The government is working to secure approval for the mission from Prime Minister Shinzo Abe's cabinet this month. This deployment of SDF personnel would involve sharing intelligence with Operation Sentinel, the U.S.-led naval coalition tasked with securing the Strait of Hormuz following attacks on oil tankers that Washington blames on Iran. Operation Sentinel is set to be fully underway in January.
The SDF's intelligence gathering would target international waters near Yemen and Oman. The activity is expected to take place mainly in the Gulf of Oman, the northern Arabian Sea and the eastern half of the Bab el-Mandeb strait off the southwestern coast of Yemen. The Strait of Hormuz, a channel adjacent to Iran, links the Persian Gulf and the Gulf of Oman.
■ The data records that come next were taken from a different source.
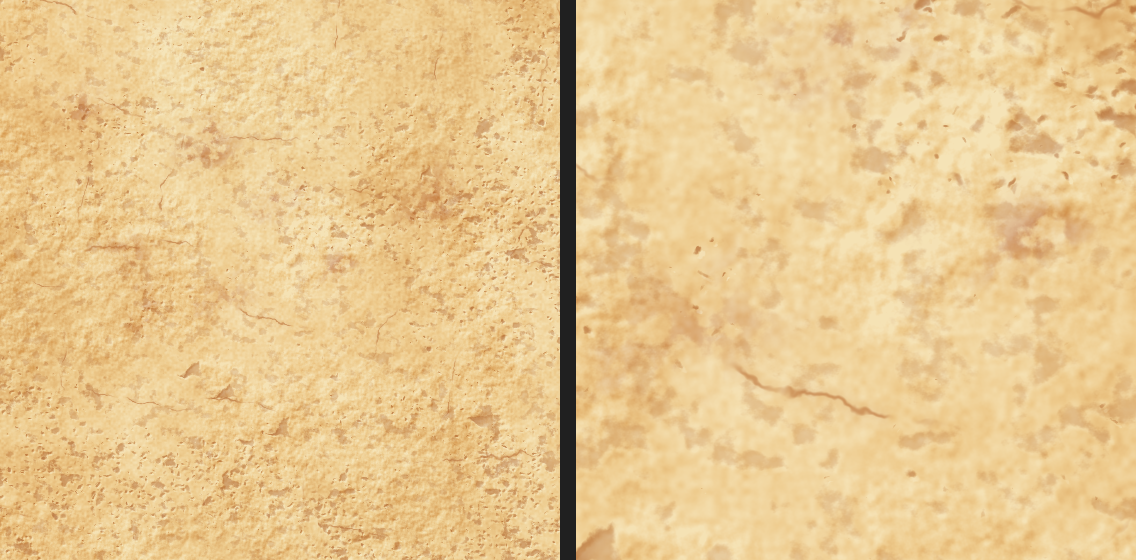
Left: the whole. Right: its middle third, enlarged.
Write a Shadertoy shader that draws this texture.

```glsl
// Weathered sandstone plaster: mottled ochre with pits, chips, hairline cracks and rusty stains.

float hash(vec2 p) { return fract(sin(dot(p, vec2(127.1, 311.7))) * 43758.5453); }
vec2 hash2(vec2 p) { return vec2(hash(p), hash(p + 37.3)); }
mat2 turn(float a) { return mat2(cos(a), -sin(a), sin(a), cos(a)); }

float noise(vec2 p) {
    vec2 i = floor(p), f = fract(p);
    f = f * f * (3.0 - 2.0 * f);
    return mix(mix(hash(i), hash(i + vec2(1, 0)), f.x),
               mix(hash(i + vec2(0, 1)), hash(i + vec2(1, 1)), f.x), f.y);
}

float fbm(vec2 p) {
    float sum = 0.0, amp = 0.516;
    for (int i = 0; i < 5; i++) {
        sum += amp * noise(p);
        p = mat2(1.6, 1.2, -1.2, 1.6) * p + 5.7;
        amp *= 0.5;
    }
    return sum;
}

// Displacement that makes outlines ragged.
vec2 ragged(vec2 p, float scale) { return vec2(fbm(p * scale), fbm(p * scale + 40.0)) - 0.5; }

// Small holes, one per cell, which grow where the zone is strong.
float pits(vec2 p, float cells, float zone) {
    vec2 g = p * cells, cell = floor(g);
    float depth = 0.0;
    for (int y = -1; y <= 1; y++)
    for (int x = -1; x <= 1; x++) {
        vec2 id = cell + vec2(x, y), rnd = hash2(id + cells);
        vec2 q = g - id - 0.1 - 0.8 * rnd;
        q = vec2(q.x + (rnd.y - 0.7) * q.y, q.y * (0.9 + 0.6 * rnd.x));
        float radius = 0.48 * sqrt(max(zone - hash(id + 91.7), 0.0)) + 0.001;
        float hole = 1.0 - smoothstep(radius * 0.3, radius * 1.2, length(q));
        depth = max(depth, hole * smoothstep(0.0, 0.2, radius) * (0.25 + 0.75 * hash(id + 13.1)));
    }
    return depth;
}

// Larger wedge-shaped flakes, darkest at the narrow end.
float chips(vec2 p) {
    float depth = 0.0;
    for (float i = 0.0; i < 9.0; i++) {
        vec2 q = p - vec2(0.3 + 0.68 * fract(i * 0.618 + 0.2), 0.1 + 0.6 * hash(vec2(i, 3.7)));
        float size = 0.008 + 0.014 * hash(vec2(i, 8.2));
        q = turn(0.8 * hash(vec2(i, 2.9)) - 0.3) * q;
        float d = max(q.x - size, abs(q.y) - 0.38 * (q.x + size));
        float shade = 1.0 - 0.55 * smoothstep(-size, size, q.x - q.y);
        depth = max(depth, (1.0 - smoothstep(-0.003, 0.0015, d)) * shade);
    }
    return depth;
}

// Holes of all sizes and shallow irregular dents, gathered in patches.
float cavities(vec2 p) {
    float patches = smoothstep(0.4, 0.7, fbm(p * 6.5 + 20.0) + 0.1 * (p.x - p.y));
    float zone = 0.05 + 0.6 * patches;
    vec2 w = p + 0.016 * ragged(p, 70.0);
    float dents = smoothstep(0.56, 0.75, fbm(p * vec2(62.0, 74.0) + 80.0)) * (0.3 + 0.4 * patches);
    float holes = max(pits(w, 46.0, zone * 0.7), 0.9 * pits(w, 92.0, zone));
    return max(max(holes, dents), chips(w + 0.012 * ragged(p, 40.0)));
}

float height(vec2 p) {
    float rough = 1.0 + 2.4 * smoothstep(0.42, 0.62, fbm(p * 7.0 + 7.0));
    return rough * fbm(p * 60.0) - 0.8 * cavities(p);
}

// Broken hairlines with a faint halo, mostly steep, some level.
float cracks(vec2 p) {
    vec2 cell = floor(p * 5.0), w = p + 0.036 * ragged(p, 24.0);
    float ink = 0.0;
    for (int y = -1; y <= 1; y++)
    for (int x = -1; x <= 1; x++) {
        vec2 id = cell + vec2(x, y), rnd = hash2(id + 3.4);
        vec2 q = w - (id + rnd) / 5.0;
        q = turn(rnd.x < 0.4 ? 0.5 * rnd.y - 0.35 : 1.05 + 0.6 * rnd.y) * q;
        float reach = 0.06 + 0.08 * hash(id + 6.1);
        float line = 1.0 - smoothstep(0.0002, 0.0022, abs(q.y)) + 0.3 * exp(-abs(q.y) / 0.004);
        line *= 1.0 - smoothstep(reach * 0.5, reach, abs(q.x));
        ink = max(ink, line * step(0.25, hash(id + 8.8)));
    }
    return ink * smoothstep(0.2, 0.7, noise(p * 55.0));
}

// Rusty blotches with a ragged, speckled body.
float stains(vec2 p) {
    float sum = 0.0;
    vec2 w = p + 0.08 * ragged(p, 18.0);
    for (float i = 0.0; i < 8.0; i++) {
        vec2 q = w - vec2(0.12, 0.25) - vec2(0.72, 0.65) * hash2(vec2(i, 17.3));
        float size = 0.025 + 0.03 * hash(vec2(i, 5.5));
        sum += exp(-dot(q, q) / (size * size)) * (0.5 + 0.5 * hash(vec2(i, 1.2)));
    }
    return min(sum, 1.0) * (0.15 + 0.85 * smoothstep(0.45, 0.64, fbm(p * 68.0 + 3.0)));
}

void mainImage(out vec4 fragColor, in vec2 fragCoord) {
    vec2 p = fragCoord / iResolution.y;
    // Relief lit from the upper left
    float relief = height(p) - height(p + vec2(-0.0024, 0.0028));

    // Mottling, grain and faint weave
    float tone = 0.54 + 1.05 * (fbm(p * 4.0) - 0.5) + 0.75 * (fbm(p * 17.0 + 11.0) - 0.5);
    tone += 0.42 * (noise(p * 230.0) - 0.5) + 0.14 * (noise(p * vec2(240.0, 70.0)) - 0.5);
    tone = clamp(tone + 0.85 * relief, -0.45, 1.15);
    vec3 ochre = vec3(0.885, 0.70, 0.435), sand = vec3(0.932, 0.80, 0.56), cream = vec3(0.955, 0.87, 0.68);
    vec3 color = tone < 0.5 ? mix(ochre, sand, tone * 2.0) : mix(sand, cream, tone * 2.0 - 1.0);
    color += vec3(0.0, 0.03, 0.05) * (fbm(p * 2.5 + 31.0) - 0.5);

    // Rust, cracks and cavities
    color -= vec3(0.15, 0.28, 0.25) * stains(p);
    color = mix(color, vec3(0.74, 0.46, 0.24), 0.5 * cracks(p));
    color = mix(color, vec3(0.66, 0.38, 0.21), 0.6 * cavities(p));
    fragColor = vec4(color, 1.0);
}
```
SDF personnel will be restricted to survey and research, which will not involve the use of arms. If a Japanese vessel is attacked, then the personnel will be authorized to adopt armed marine patrol operations.
The leading proposal calls for dispatching a Japanese vessel to the region and redirecting one of two P-3C patrol planes from anti-piracy operations off the coast of Somalia.
Though Japan would share intelligence with Operation Sentinel, SDF personnel would not participate directly with the U.S.-led mission, as Tokyo looks to maintain friendly ties with Iran.
In mid-October, Abe ordered Japan's National Security Council to examine sending SDF personnel to the Middle East. A survey and research operation ordinarily can be authorized solely by the defense minister. But considering the sensitive nature of the mission, the government is heeding calls by the ruling Liberal Democratic Party and junior coalition partner Komeito to fully vet the plan.
Some in the ruling ranks insist upon a clear timetable for when the mission will end. The government is considering a plan in which the duration is defined, with the option of renewals as needed.
The U.S. announced Operation Sentinel this summer following the attacks on merchant ships and opened a command center in Bahrain last month. The coalition contains seven nations including Australia, Saudi Arabia, the United Arab Emirates, Great Britain and Albania. France and India also will conduct independent naval operations.